The worst thing you can do is to ignore the situation and stop making your payments. As soon as you realize you are no longer going to be able to make your Chapter 13 monthly payments, you should consult with a bankruptcy attorney. The good news is you have options, but you need to act quickly before you get too far behind in your payments. Your bankruptcy attorney can sit down with you and come up with an alternative solution that works for you and your creditors.
Here are some options that may work for you:
Convert a Chapter 13 bankruptcy to Chapter 7 bankruptcy. If you don’t own substantial assets, you might want to think about converting your Chapter 13 bankruptcy to a Chapter 7 complete liquidation. If you have a mortgage on your home and want to keep it house, or you have a car loan, you can reaffirm those debts in a Chapter 7. There are also bankruptcy exemptions you can take advantage that may allow you to keep your home and some of your personal assets. The good thing about a Chapter 7 is that your unsecured debts get wiped out so you can start all over again without owning any credit card debts or medical bills.
Ask the court to voluntarily dismiss the bankruptcy. You could request that the court voluntarily dismiss your bankruptcy, but you would lose the protections afforded to you under bankruptcy such as an automatic stay against your creditors collecting debts against you. When the bankruptcy is dismissed, you are no longer obligated to your Chapter 13 payments any more, but your creditors could obtain judgments, liens and wage or bank garnishments against you.

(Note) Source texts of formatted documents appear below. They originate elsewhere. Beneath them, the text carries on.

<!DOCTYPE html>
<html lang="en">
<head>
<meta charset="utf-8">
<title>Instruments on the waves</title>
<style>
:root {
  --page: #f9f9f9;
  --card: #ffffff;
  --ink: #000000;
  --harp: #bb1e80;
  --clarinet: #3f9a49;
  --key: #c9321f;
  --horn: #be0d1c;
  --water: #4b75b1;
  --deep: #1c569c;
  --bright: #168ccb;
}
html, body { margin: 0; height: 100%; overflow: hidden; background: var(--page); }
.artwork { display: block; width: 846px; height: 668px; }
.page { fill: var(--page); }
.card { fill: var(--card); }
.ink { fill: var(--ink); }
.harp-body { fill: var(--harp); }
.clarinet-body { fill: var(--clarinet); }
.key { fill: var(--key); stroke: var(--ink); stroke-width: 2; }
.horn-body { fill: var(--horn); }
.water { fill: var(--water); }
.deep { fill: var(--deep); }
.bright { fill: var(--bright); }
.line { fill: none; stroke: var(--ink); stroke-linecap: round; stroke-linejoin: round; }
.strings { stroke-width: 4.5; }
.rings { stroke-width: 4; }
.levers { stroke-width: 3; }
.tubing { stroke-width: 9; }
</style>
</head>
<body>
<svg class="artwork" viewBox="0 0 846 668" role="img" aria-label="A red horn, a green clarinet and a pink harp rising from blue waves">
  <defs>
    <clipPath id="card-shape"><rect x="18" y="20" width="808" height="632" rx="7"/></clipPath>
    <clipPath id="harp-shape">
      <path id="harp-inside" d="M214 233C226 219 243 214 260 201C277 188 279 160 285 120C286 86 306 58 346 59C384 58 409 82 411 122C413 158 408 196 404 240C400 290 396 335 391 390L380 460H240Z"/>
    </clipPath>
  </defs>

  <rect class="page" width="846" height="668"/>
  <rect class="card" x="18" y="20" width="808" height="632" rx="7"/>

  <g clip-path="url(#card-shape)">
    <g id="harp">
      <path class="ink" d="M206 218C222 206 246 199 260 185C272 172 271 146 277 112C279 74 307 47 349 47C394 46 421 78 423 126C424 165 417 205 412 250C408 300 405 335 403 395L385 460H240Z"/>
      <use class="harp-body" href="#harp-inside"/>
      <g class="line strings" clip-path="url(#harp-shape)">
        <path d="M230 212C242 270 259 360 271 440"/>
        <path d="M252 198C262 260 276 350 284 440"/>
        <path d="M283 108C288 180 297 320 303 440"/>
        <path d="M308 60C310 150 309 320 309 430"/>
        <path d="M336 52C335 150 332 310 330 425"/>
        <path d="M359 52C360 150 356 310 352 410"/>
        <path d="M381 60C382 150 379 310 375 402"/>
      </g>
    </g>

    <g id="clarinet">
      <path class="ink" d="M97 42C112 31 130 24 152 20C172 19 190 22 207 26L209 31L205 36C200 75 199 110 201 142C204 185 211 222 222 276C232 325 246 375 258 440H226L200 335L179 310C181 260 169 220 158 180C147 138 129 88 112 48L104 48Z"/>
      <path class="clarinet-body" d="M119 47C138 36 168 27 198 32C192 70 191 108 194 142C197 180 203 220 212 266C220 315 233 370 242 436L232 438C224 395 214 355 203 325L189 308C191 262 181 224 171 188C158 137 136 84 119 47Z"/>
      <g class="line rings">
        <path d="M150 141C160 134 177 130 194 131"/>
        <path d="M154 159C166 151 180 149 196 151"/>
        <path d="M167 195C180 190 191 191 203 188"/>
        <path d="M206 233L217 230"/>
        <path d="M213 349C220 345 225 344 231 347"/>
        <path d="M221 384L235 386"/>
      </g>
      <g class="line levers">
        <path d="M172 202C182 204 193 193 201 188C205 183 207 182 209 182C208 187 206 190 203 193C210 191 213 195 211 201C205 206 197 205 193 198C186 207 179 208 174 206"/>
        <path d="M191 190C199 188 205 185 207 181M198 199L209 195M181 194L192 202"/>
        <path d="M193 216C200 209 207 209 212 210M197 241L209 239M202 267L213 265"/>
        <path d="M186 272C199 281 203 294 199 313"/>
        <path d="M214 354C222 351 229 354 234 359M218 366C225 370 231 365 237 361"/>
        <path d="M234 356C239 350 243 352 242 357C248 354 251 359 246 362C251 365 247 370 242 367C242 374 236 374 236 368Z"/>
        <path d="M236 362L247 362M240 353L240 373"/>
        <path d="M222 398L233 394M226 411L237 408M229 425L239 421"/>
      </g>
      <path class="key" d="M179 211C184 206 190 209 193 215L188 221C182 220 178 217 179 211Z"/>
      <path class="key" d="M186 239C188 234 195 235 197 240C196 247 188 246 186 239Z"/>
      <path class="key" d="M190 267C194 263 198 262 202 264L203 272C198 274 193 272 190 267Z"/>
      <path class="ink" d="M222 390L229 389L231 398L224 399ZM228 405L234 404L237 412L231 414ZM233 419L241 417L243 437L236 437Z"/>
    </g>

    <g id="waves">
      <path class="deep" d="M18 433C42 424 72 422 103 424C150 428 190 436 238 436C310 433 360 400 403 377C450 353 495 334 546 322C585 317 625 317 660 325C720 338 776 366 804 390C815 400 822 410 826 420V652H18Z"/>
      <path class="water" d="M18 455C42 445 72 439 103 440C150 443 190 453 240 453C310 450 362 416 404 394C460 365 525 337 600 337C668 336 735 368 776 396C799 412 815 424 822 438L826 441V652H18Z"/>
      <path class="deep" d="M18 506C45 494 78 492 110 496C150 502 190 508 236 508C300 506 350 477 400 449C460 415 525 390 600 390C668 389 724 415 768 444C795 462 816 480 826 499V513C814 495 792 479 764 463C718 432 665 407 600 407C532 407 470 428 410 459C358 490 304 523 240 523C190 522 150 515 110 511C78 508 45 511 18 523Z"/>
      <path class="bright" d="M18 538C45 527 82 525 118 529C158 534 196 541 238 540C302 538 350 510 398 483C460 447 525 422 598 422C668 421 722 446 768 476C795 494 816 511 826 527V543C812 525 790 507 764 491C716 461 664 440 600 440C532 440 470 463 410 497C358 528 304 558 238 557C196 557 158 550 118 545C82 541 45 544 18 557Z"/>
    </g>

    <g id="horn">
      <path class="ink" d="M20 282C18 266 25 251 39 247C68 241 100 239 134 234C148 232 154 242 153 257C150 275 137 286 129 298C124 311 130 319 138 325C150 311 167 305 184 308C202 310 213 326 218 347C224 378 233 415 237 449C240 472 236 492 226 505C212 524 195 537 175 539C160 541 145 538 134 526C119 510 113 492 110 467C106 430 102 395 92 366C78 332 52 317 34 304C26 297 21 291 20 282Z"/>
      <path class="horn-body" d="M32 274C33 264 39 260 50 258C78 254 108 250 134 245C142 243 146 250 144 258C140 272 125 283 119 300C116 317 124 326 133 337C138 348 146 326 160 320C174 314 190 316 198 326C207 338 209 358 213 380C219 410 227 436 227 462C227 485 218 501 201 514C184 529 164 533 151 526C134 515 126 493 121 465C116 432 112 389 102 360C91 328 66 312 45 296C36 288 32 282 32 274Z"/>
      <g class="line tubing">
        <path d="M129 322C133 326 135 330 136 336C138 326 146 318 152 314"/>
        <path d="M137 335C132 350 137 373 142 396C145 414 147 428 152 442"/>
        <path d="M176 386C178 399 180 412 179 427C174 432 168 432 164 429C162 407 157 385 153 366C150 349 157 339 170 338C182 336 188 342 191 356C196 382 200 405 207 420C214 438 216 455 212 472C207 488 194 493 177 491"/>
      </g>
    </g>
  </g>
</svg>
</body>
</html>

Renegotiate with your creditors to amend your Plan. There is also the option of asking the bankruptcy court to amend your repayment plan and readjust your payments so they are more affordable for you. However you would not be able to extend the repayment plan beyond the 60 month (five year) statutory limit. If your income has been reduced, this might be the best option for you, providing your creditors and the bankruptcy trustee approve the adjustment and agree to renegotiate the payments with you. It never hurts to ask them, all they can say is “no.” Chances are your creditors will be agreeable under most circumstances because they would rather get paid some money than no money.
If you currently filed for bankruptcy protection under Chapter 13 and want to convert to a Chapter 7, or you need to file for bankruptcy protection, you should contact our office to discuss your bankruptcy options. Contact our office immediately.